So now my setup was ready for real world testing:

[cable modem]—–[base wireless router]~~air hop~~[Router1]~~air hop~~[Router2]

I journeyed to the rural area with some friends and we mounted the SPAPG20’s on long PVC pipes because we were not quite sold on drilling holes for the cords yet in the house until the tests proved successful for internet reception.  For these tests, we did not have access to a cable modem due to the rural area, instead we used Sierra Wireless Overdrive from Sprint which served as the base wireless router.  At the origin building (Building1), we set up the Overdrive and Router 1 with the high gain antenna connected via the RSMA-N male cable to one of the WRT160N’s antenna spots (therefore the WRT160N only had one little black antenna attached to it instead of two).  At the remote location, on the other side of the small and sparse tree-line, we set up Router2 very similar to Router1 (high gain antenna connected in lieu of one of the little black antenna’s in the back) and connected a laptop to Router2.  We pointed the antenna’s to each other, turned on the Overdrive, and waited for a few moments.  Luckily, the WRT160N’s with DD-WRT have a feature built in that not only lets you see the MAC address of the other router, but also the signal strength.  After a few moments, we had a 33% signal strength.  Then the wind started blowing and the signal strength would jump around but the lowest it would get is 15%.  On a good broadband connection that may not affect speed, but on a 3G (barely) signal as the internet source, it probably would not be very fast.  I loaded up the first web page I could think of: Google.  The page loaded quickly, but not quickly so much for me to suspect it was pulling from my computers cache.  Suspecting it still may be pulling from my system cache, I loaded up a separate webpage that is always different, my email.  The page loaded (albeit slowly), but it loaded.  The air hops had worked!  I then tried to load up YouTube… it started loading up and was continuing, but after a few minutes my patience had run out and I decided to view this internet not as a broadband connection, but more like a dial-up connection until a more speedy broadband connection is implemented in the area (which is in progress).

Overall, the system worked.  It was not quite what I had expected and ended up costing as much as an Ayrstone probably would have cost anyways (my goal was to save money overall), but it worked.  Would I use it for my own internet?  He!l no, I don’t live in the boones, 16mbps down and minimum 1mbps up.  There ain’t no way I’m living out yonder.  But honestly no, I think next time I would just skip the headache and try the Ayrstone (or something commercially similar) first and see how that goes.

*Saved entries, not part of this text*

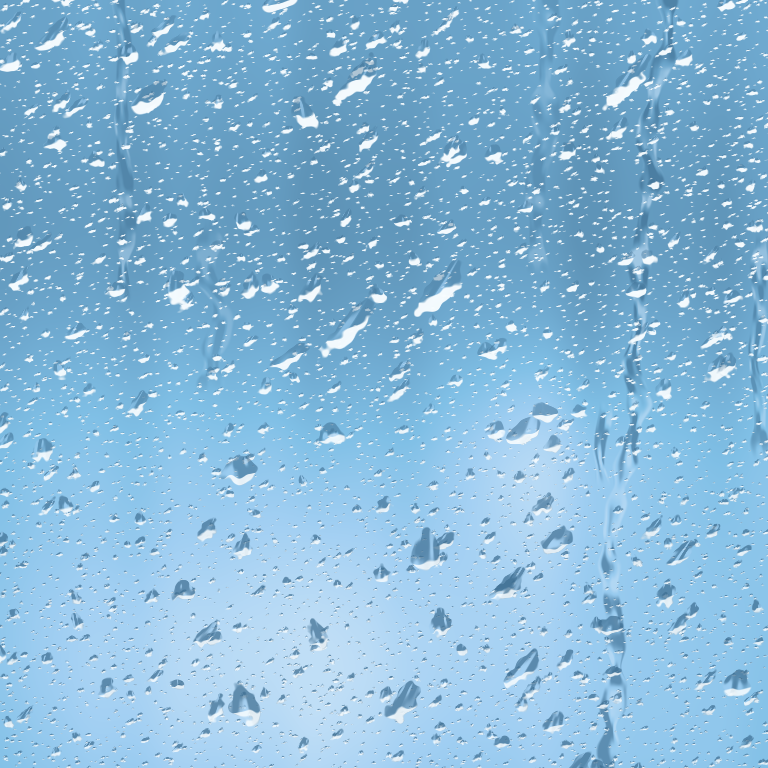
Write a three.js fragment shader that draws this texture.

```glsl
// Rain drops on a cold blue window pane: a soft vertical light ramp, wavy
// rivulets, and jittered grids of leaning drops from fine specks to large beads.
// Every drop has a dark streaked body and a bright cap of light at its foot.
varying vec2 vUv;

const vec3 DEEP  = vec3(0.37, 0.58, 0.72);
const vec3 SLATE = vec3(0.43, 0.66, 0.81);
const vec3 SKY   = vec3(0.50, 0.75, 0.90);
const vec3 LIGHT = vec3(0.63, 0.81, 0.95);
const vec3 PALE  = vec3(0.75, 0.87, 0.965);
const vec3 SHADE = vec3(0.24, 0.43, 0.57);
const vec3 GLINT = vec3(0.97, 0.99, 1.0);
const float SOFTNESS = 0.0013;   // edge blur in canvas units
const float STREAKS = 0.16;      // strength of the vertical bands

float hash(vec2 p) {
  return fract(sin(dot(p, vec2(127.1, 311.7))) * 43758.5453);
}

vec2 hash2(vec2 p) {
  return vec2(hash(p), hash(p + 19.7));
}

float noise(vec2 p) {
  vec2 i = floor(p), f = fract(p);
  f = f * f * (3.0 - 2.0 * f);
  return mix(mix(hash(i), hash(i + vec2(1, 0)), f.x),
             mix(hash(i + vec2(0, 1)), hash(i + vec2(1, 1)), f.x), f.y);
}

float glow(vec2 uv, vec2 centre, vec2 spread) {
  vec2 d = (uv - centre) / spread;
  return exp(-dot(d, d));
}

// Blurred daylight behind the glass
vec3 daylight(vec2 uv) {
  float tone = 0.05 + 0.17 * smoothstep(0.72, 1.0, uv.y);
  tone += 0.46 * (1.0 - smoothstep(0.36, 0.72, uv.y));
  tone += 0.48 * glow(uv, vec2(0.36, 0.13), vec2(0.40, 0.22));
  tone += 0.32 * glow(uv, vec2(0.70, 0.40), vec2(0.10, 0.14));
  tone += STREAKS * (noise(vec2(uv.x * 17.0, uv.y * 1.6)) - 0.5);
  tone += 0.10 * (noise(uv * vec2(5.0, 4.0) + 8.0) - 0.5);
  float t = clamp(tone, 0.0, 1.0) * 4.0;
  vec3 col = mix(DEEP, SLATE, clamp(t, 0.0, 1.0));
  col = mix(col, SKY, clamp(t - 1.0, 0.0, 1.0));
  col = mix(col, LIGHT, clamp(t - 2.0, 0.0, 1.0));
  return mix(col, PALE, clamp(t - 3.0, 0.0, 1.0));
}

// Wavy water track around x = centre, between the heights in span
void addRivulet(inout vec3 col, vec2 uv, float centre, float width, vec2 span, float strength) {
  float wave = noise(vec2(uv.y * 17.0, centre * 50.0)) - 0.5;
  float w = width * (0.45 + noise(vec2(uv.y * 38.0, centre * 90.0)));
  float s = (uv.x - centre - wave * width * 1.6) / w;
  float mask = 1.0 - smoothstep(0.75, 1.0 + SOFTNESS / w, abs(s));
  mask *= smoothstep(span.x, span.x + 0.03, uv.y) * (1.0 - smoothstep(span.y - 0.03, span.y, uv.y));
  float ripple = noise(vec2(s * 1.7 + uv.y * 14.0, uv.y * 42.0));
  col = mix(col, SHADE, mask * strength * (1.0 - smoothstep(0.25, 0.6, ripple)));
  col = mix(col, PALE, mask * strength * smoothstep(0.55, 0.85, ripple));
}

// One jittered grid of drops; bead runs from 0 (specks) to 1 (large beads)
void addDrops(inout vec3 col, vec2 uv, float cells, float keep, float size, float bead) {
  float low = 1.0 - smoothstep(0.25, 0.62, uv.y);
  for (int j = -1; j <= 1; j++) {
    for (int i = -1; i <= 1; i++) {
      vec2 cell = floor(uv * cells) + vec2(float(i), float(j));
      vec2 id = cell + cells * 1.37;
      vec2 place = hash2(id), kind = hash2(id + 53.1), form = hash2(id + 91.3);
      if (kind.x > keep) continue;
      float radius = size * mix(0.42, 1.0, kind.y * kind.y);
      vec2 p = (uv * cells - cell - place) / radius;

      // Lean, stretch and taper the disc into a drop
      float tall = mix(mix(0.5, 1.0, form.x), mix(0.8, 1.7, form.x), bead);
      float lean = mix(-0.25, 0.75, form.y);
      vec2 q = vec2(p.x - lean * p.y, p.y / tall);
      q.y -= mix(0.35, 0.15, low) * lean * p.x;
      q.x /= clamp(1.0 - 0.32 * q.y, 0.55, 1.4);
      float wobble = noise(p * 1.8 + place * 70.0) - 0.5;
      float edge = SOFTNESS * cells / radius;
      float inside = 1.0 - smoothstep(-edge, edge, length(q) - 0.92 - 0.55 * wobble);

      // Streaked dark body, then the bright cap at its foot
      float streak = noise(vec2(q.x * 3.2, q.y * 1.3) + place * 40.0);
      float body = smoothstep(0.15, 0.75, streak + 0.25 * q.y + 0.15 * low);
      float sheen = bead * smoothstep(0.60, 0.85, 1.0 - streak) * 0.6;
      col = mix(col, SHADE, inside * body * mix(0.38, 0.72, low));
      col = mix(col, LIGHT, inside * sheen);
      float level = mix(0.35, -0.22, bead) - 0.28 * low;
      float line = q.y - level - 0.25 * q.x + 0.5 * wobble;
      float cap = inside * (1.0 - smoothstep(-edge, edge, line));
      col = mix(col, GLINT, cap * mix(0.97, 0.86, low));
    }
  }
}

void main() {
  vec2 uv = vUv;
  vec3 col = daylight(uv);

  // Faint old tracks, then the long rivulet with its side branch
  addRivulet(col, uv, 0.70, 0.017, vec2(0.64, 1.05), 0.30);
  addRivulet(col, uv, 0.28, 0.016, vec2(0.48, 0.72), 0.25);
  addRivulet(col, uv, 0.16, 0.009, vec2(0.60, 1.05), 0.45);
  addRivulet(col, uv, 0.985, 0.010, vec2(0.40, 0.70), 0.50);
  float path = 0.80 + 0.035 * (smoothstep(0.25, 0.6, uv.y) + smoothstep(0.65, 1.0, uv.y));
  addRivulet(col, uv, 0.785, 0.009, vec2(0.36, 0.48), 0.60);
  addRivulet(col, uv - vec2(path - 0.8, 0.0), 0.80, 0.013, vec2(-0.05, 1.05), 0.65);

  // Specks first, large beads last
  addDrops(col, uv, 83.0, 0.62, 0.24, 0.0);
  addDrops(col, uv, 57.0, 0.55, 0.25, 0.1);
  addDrops(col, uv, 34.0, 0.50, 0.25, 0.4);
  addDrops(col, uv, 19.0, 0.50, 0.25, 0.8);
  addDrops(col, uv, 10.0, 0.50, 0.24, 1.0);
  gl_FragColor = vec4(col, 1.0);
}
```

Disclaimer: The websites listed in here with specific brand names are not paying this author, it is simply my opinion and what I had done.)

Categories: Technology